If you live in Iowa and will be here between October 19 and November 7, I would encourage you to think creatively about finding a way to vote in person this year. Even if you are not mobile, perhaps there is someone who occasionally takes you to doctor's appointments, or runs errands. Schedule a day for that person to pick you up and take you to the county elections office to cast a ballot.
County auditor's offices have accessible ballot marking devices for those who need help to fill out their ballots.
Important note: when you vote early in person, you must fill out your ballot and submit it right there; you can't take it home to review later. So research the races in your area (including any county-level offices) ahead of time.
If you need to vote by mail
Some Iowans have no alternative to voting by mail. They may attend college out of state, or spend part of the year in a warmer location.
To maximize the chance of your vote being counted, request your ballot well in advance of the October 24 deadline for submitting an absentee ballot request form. You want your county auditor to process your request in time to mail your ballot on October 19.
If you have access to the internet and a printer, you can download an absentee ballot request form from the Iowa Secretary of State's website right now. Mail or hand-deliver it to your county elections office.
If you can't print out your own absentee ballot request form, call or email your county auditor's office and ask them to send you one.
Some county auditors used to mail the forms to all registered voters in their jurisdictions. But Iowa Republicans outlawed that practice in 2021, for no good reason. Now auditors are prohibited from sending an absentee ballot request form to anyone who doesn't specifically ask for one.
The Linn County elections office provided this helpful advice in a Faceboook post: "If you will be away from home, please remember to include the address 'where your ballot should be mailed' -- where it will reach you however long after October 19th mail sent on that date is likely to arrive there."
If you live in Iowa and request an absentee ballot to your home address, try to complete it quickly and hand-deliver it to your county auditor, or put it in the mail well in advance of election day.
If you are living in another part of the country, fill out the absentee ballot as soon as possible after you receive it. You may want to spend a little extra to overnight the envelope back to your county auditor, or send it by priority mail.
Be careful not to make any mistakes when filling out your absentee ballot. If you cross out or erase any marks, forget to sign the affidavit envelope, or forget to seal the secrecy envelope, your vote will not be counted, and it will probably be too late for a replacement ballot to reach you.
Final note: the Republican Party of Iowa sent out an email blast on August 30 encouraging voters to "request a Safe and Legal Absentee Ballot!" There was no mention of the many new barriers GOP lawmakers and Governor Kim Reynolds recently created for Iowans who prefer to vote by mail.

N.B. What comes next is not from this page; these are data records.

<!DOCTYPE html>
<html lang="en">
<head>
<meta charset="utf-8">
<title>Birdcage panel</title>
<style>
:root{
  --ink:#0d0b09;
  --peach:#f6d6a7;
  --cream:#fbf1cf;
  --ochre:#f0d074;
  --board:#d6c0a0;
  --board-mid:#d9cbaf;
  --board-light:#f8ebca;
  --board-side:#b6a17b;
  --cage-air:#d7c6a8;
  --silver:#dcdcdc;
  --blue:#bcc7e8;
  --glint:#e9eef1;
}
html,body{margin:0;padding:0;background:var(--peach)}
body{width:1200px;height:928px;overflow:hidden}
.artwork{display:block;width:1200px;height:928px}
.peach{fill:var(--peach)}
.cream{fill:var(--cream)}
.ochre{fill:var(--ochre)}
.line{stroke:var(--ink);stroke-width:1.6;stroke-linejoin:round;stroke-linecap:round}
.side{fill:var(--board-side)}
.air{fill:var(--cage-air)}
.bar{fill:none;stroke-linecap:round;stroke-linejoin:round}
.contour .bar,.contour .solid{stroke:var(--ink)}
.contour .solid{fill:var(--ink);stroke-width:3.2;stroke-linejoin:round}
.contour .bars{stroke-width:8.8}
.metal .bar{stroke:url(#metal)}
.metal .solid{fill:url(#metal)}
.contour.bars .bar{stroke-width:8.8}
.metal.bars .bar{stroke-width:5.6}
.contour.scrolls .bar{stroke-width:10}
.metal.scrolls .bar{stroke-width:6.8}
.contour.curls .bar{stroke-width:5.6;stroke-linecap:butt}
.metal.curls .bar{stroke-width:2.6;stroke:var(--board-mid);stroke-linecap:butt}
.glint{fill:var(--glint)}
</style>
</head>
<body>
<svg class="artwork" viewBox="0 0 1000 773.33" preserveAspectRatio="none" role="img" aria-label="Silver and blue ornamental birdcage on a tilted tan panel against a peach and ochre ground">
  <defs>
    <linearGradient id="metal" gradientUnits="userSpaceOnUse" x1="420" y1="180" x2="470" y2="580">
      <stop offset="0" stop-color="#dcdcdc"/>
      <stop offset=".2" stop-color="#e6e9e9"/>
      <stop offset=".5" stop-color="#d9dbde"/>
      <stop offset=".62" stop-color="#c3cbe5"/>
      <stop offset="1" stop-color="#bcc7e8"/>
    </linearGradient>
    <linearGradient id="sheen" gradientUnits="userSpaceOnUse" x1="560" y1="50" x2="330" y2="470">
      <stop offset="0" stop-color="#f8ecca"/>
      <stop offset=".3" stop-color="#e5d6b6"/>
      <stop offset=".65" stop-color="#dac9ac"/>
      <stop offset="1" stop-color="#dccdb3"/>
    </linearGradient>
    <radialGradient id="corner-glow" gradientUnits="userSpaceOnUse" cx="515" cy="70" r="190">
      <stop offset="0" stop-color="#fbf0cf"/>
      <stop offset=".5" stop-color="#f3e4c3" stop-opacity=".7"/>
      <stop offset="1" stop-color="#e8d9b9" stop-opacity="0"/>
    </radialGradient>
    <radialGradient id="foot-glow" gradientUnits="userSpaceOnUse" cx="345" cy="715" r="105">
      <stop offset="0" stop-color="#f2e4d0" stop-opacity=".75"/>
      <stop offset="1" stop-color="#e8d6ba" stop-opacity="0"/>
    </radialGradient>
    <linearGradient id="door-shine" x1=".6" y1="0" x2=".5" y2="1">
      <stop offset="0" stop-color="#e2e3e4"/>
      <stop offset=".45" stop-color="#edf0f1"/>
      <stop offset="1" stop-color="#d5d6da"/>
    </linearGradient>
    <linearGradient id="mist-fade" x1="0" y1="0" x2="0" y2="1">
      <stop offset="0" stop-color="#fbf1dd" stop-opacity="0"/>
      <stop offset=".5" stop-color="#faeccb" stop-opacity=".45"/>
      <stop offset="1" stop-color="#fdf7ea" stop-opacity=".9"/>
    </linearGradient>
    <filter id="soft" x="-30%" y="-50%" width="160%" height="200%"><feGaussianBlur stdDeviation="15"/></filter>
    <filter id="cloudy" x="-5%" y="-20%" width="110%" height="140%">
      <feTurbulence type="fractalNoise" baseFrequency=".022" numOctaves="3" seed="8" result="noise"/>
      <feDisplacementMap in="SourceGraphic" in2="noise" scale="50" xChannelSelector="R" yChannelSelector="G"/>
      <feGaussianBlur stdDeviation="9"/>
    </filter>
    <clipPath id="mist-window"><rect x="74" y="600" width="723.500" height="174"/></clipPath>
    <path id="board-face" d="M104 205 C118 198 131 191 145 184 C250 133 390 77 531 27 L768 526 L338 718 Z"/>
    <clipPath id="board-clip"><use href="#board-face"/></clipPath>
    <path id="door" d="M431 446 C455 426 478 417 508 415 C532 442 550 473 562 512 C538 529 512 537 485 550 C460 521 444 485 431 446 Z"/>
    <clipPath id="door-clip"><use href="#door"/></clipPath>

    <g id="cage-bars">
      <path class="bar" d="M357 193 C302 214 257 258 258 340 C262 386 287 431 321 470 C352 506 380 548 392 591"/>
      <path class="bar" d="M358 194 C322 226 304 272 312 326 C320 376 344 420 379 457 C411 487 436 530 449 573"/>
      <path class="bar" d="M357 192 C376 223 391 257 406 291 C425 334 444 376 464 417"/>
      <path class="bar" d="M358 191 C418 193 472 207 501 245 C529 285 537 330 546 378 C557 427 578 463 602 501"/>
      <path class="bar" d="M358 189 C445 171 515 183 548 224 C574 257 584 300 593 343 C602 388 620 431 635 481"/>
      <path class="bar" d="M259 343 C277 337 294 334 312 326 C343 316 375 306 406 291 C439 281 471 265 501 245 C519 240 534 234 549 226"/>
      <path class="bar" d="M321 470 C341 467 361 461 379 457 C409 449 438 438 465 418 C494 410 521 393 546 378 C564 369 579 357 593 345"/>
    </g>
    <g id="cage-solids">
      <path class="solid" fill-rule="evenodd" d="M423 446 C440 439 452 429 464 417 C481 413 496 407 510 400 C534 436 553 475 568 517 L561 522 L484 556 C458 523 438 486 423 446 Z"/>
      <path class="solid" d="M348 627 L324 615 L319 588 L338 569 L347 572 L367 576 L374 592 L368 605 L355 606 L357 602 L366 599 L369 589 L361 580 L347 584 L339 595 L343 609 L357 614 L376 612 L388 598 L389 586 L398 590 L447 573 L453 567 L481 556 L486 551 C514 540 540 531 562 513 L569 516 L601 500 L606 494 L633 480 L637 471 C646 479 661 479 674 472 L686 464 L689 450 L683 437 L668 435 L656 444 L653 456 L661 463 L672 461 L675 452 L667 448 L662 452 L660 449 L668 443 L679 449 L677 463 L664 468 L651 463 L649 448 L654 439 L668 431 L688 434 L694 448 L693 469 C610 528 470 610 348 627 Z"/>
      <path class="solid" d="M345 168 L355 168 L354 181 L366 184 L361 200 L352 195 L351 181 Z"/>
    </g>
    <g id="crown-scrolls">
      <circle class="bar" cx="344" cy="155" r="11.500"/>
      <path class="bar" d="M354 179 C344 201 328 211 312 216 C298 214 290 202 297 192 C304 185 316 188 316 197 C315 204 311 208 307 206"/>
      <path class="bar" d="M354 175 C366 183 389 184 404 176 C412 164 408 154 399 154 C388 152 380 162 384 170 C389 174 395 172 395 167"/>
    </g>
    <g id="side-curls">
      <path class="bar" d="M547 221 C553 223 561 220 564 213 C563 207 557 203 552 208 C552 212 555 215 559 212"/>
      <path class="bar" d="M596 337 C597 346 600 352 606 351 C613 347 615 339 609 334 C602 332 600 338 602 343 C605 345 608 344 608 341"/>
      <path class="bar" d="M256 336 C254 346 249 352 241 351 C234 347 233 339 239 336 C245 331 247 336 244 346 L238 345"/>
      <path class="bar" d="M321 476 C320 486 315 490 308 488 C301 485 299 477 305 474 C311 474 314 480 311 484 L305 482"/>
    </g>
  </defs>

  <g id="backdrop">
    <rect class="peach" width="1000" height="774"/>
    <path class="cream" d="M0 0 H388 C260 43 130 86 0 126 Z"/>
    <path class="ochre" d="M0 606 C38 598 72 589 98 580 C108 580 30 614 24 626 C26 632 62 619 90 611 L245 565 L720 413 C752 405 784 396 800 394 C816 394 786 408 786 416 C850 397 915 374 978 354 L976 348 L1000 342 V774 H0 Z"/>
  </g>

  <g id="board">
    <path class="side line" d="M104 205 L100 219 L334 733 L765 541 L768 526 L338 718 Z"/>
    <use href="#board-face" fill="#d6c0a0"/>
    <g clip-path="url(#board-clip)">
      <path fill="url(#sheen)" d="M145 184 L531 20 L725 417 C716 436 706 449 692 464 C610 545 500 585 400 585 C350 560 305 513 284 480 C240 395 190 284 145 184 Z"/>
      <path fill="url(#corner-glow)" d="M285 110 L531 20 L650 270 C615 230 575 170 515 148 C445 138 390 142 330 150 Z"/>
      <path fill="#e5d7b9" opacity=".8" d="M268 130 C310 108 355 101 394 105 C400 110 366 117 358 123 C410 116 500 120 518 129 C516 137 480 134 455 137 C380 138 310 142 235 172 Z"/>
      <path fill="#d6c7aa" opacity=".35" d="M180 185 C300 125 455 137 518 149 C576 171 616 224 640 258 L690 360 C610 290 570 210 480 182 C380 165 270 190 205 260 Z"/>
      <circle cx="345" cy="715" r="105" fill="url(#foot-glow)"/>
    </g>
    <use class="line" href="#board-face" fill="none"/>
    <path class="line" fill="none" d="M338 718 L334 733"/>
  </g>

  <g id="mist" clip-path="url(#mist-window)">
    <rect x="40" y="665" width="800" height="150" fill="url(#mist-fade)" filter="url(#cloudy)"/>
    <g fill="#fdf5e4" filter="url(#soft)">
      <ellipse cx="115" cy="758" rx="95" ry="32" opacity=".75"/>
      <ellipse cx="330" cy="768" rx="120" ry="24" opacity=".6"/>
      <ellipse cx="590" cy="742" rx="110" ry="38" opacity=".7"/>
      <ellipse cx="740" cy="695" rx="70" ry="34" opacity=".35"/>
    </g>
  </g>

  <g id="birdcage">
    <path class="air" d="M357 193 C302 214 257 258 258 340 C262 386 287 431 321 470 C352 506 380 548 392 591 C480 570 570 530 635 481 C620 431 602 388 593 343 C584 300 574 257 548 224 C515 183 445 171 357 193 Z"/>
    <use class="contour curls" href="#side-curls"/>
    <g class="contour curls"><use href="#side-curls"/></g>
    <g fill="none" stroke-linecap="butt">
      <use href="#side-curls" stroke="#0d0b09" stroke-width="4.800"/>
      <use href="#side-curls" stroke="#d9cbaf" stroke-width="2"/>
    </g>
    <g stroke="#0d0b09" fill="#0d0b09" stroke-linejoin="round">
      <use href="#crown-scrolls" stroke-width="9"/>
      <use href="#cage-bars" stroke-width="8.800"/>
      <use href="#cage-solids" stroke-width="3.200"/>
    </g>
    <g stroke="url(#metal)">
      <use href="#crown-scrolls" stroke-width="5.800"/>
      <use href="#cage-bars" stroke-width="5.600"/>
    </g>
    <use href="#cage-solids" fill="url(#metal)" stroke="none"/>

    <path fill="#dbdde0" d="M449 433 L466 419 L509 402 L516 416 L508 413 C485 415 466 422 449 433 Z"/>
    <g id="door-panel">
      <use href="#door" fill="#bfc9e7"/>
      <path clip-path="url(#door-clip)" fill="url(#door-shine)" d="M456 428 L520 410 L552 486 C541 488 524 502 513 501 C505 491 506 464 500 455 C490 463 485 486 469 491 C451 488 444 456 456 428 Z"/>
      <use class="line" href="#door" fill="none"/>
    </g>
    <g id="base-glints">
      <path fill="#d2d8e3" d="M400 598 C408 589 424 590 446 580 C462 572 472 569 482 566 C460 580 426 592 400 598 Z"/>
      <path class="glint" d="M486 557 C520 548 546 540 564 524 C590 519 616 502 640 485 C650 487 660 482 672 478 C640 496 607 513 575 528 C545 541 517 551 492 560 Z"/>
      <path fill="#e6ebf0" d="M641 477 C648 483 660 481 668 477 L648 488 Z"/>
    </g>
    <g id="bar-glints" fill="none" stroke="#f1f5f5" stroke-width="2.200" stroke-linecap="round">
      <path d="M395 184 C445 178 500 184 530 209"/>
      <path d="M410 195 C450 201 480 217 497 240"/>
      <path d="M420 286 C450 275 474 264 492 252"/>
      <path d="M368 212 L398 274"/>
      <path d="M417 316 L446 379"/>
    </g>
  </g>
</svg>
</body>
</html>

Based on what happened in June, I expect thousands of ballots to arrive too late to be counted this November—many of them sent by Republicans who live in rural Iowa.
Top graphic posted on the Linn County Elections office Facebook page on August 30.